Collected data:
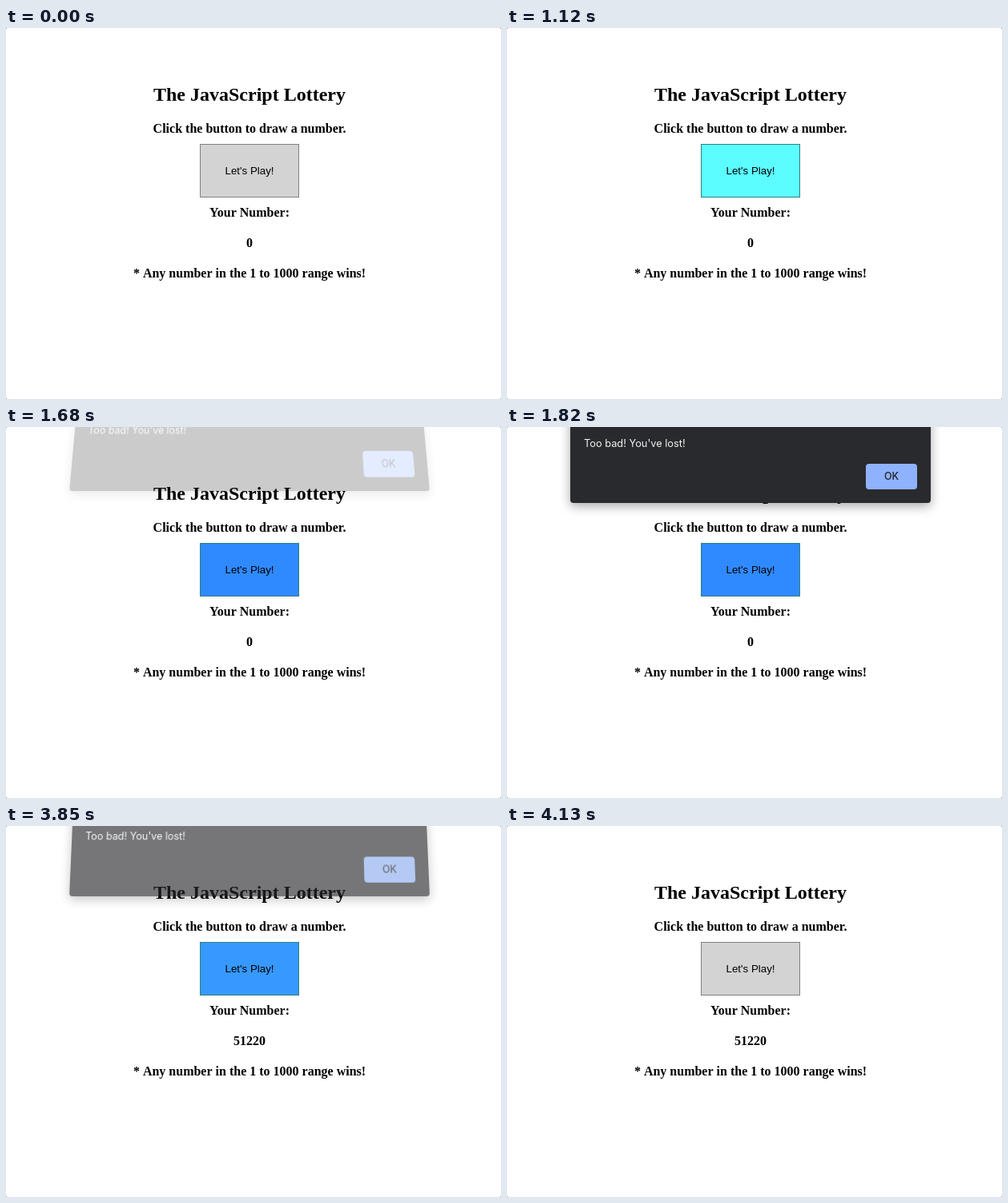
An HTML page with a canvas that plays this animation: 618 px wide and 464 px high, repeating every 5110 ms.

```html
<!DOCTYPE html>
<html lang="en">
<head>
<meta charset="utf-8">
<title>The JavaScript Lottery</title>
<style>
  html, body { margin: 0; width: 100%; height: 100%; overflow: hidden; background: #fff; }
  canvas { display: block; }
</style>
</head>
<body>
<canvas id="stage" width="618" height="464"></canvas>
<script>
const W = 618, H = 464, LOOP = 5110, TICK = 70, MID = 304;
const SERIF = '"Liberation Serif", "Times New Roman", serif';
const SANS = '"Liberation Sans", Arial, sans-serif';
const UI = 'Inter, sans-serif';
const DIALOG = { x: 79, w: 450, bottom: 95 };

const ctx = document.getElementById('stage').getContext('2d');
const layer = document.createElement('canvas');
layer.width = W;
layer.height = 120;
const dlg = layer.getContext('2d');

// Button states: start time, fill, share of teal in the border
const buttonSteps = [
  [0, '#d3d3d3', 0],
  [770, '#9ee0e0', 0.25],
  [840, '#64f5f7', 0.82],
  [910, '#5cfdff', 1],
  [1540, '#47c7ff', 1],
  [1610, '#3595ff', 1],
  [1680, '#308aff', 1],
  [3850, '#3799ff', 1],
  [3920, '#4fdcff', 1],
  [3990, '#96e0e4', 0.5],
  [4060, '#cbd5d6', 0.08],
  [4130, '#d3d3d3', 0]
];

const clamp = v => Math.min(1, Math.max(0, v));
const mix = (a, b, k) => Math.round(a + (b - a) * k);

function text(c, str, x, y, font, color, align = 'center') {
  c.font = font;
  c.fillStyle = color;
  c.textAlign = align;
  c.fillText(str, x, y);
}

function drawButton(t) {
  const [, fill, teal] = buttonSteps.findLast(step => step[0] <= t);
  ctx.fillStyle = `rgb(${mix(128, 46, teal)}, 128, 128)`;
  ctx.fillRect(242, 145, 124, 67);
  ctx.fillStyle = fill;
  ctx.fillRect(243, 146, 122, 65);
  text(ctx, "Let's Play!", MID, 183, `13.333px ${SANS}`, '#000');
}

function drawPage(t) {
  ctx.fillStyle = '#fff';
  ctx.fillRect(0, 0, W, H);
  const bold = `bold 16px ${SERIF}`;
  text(ctx, 'The JavaScript Lottery', MID, 91, `bold 24px ${SERIF}`, '#000');
  text(ctx, 'Click the button to draw a number.', MID, 131, bold, '#000');
  drawButton(t);
  text(ctx, 'Your Number:', MID, 236, bold, '#000');
  text(ctx, t < 3850 ? '0' : '51220', MID, 274, bold, '#000');
  text(ctx, '* Any number in the 1 to 1000 range wins!', MID, 312, bold, '#000');
}

function paintDialog(hovered) {
  dlg.clearRect(0, 0, W, layer.height);
  dlg.save();
  dlg.shadowColor = 'rgba(0, 0, 0, 0.35)';
  dlg.shadowBlur = 14;
  dlg.shadowOffsetY = 4;
  dlg.fillStyle = '#292a2d';
  dlg.beginPath();
  dlg.roundRect(DIALOG.x, -20, DIALOG.w, DIALOG.bottom + 20, 4);
  dlg.fill();
  dlg.restore();
  text(dlg, "Too bad! You've lost!", 96, 25, `12.8px ${UI}`, '#f1f3f4', 'left');
  dlg.fillStyle = hovered ? '#8aacee' : '#8fb2ff';
  dlg.beginPath();
  dlg.roundRect(448, 46, 64, 32, 4);
  dlg.fill();
  text(dlg, 'OK', 480, 66, `500 12.5px ${UI}`, '#202124');
}

// hidden: 0 = fully open, 1 = gone; the sheet leans back while it fades
function drawDialog(t) {
  const hidden = t < 2500 ? 1 - clamp((t - 1640) / 165) : clamp((t - 3765) / 236);
  if (hidden >= 1) return;
  paintDialog(t >= 3220);
  ctx.save();
  ctx.globalAlpha = 1 - hidden;
  if (hidden === 0) {
    ctx.drawImage(layer, 0, 0);
  } else {
    const tilt = hidden / 0.66;
    for (let y = 0; y < layer.height; y++) {
      const source = (y + 14.9 * tilt) / (1 + 0.02 * tilt);
      if (source > layer.height - 1) break;
      const scale = 1 - (DIALOG.bottom - source) * 0.00036 * tilt;
      ctx.drawImage(layer, 0, source, W, 1, MID * (1 - scale), y, W * scale, 1);
    }
  }
  ctx.restore();
}

function drawCorners() {
  ctx.fillStyle = 'rgba(0, 0, 0, 0.45)';
  for (const x of [0, W - 1])
    for (const y of [0, H - 1]) ctx.fillRect(x, y, 1, 1);
}

function frame() {
  const t = Math.floor((performance.now() % LOOP) / TICK) * TICK;
  drawPage(t);
  drawDialog(t);
  drawCorners();
  requestAnimationFrame(frame);
}
frame();
</script>
</body>
</html>
```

Your assignment: Pick out and copy the lines of the entries that hold the string "bold".

Solution to this task:
  const bold = `bold 16px ${SERIF}`;
  text(ctx, 'The JavaScript Lottery', MID, 91, `bold 24px ${SERIF}`, '#000');
  text(ctx, 'Click the button to draw a number.', MID, 131, bold, '#000');
  text(ctx, 'Your Number:', MID, 236, bold, '#000');
  text(ctx, t < 3850 ? '0' : '51220', MID, 274, bold, '#000');
  text(ctx, '* Any number in the 1 to 1000 range wins!', MID, 312, bold, '#000');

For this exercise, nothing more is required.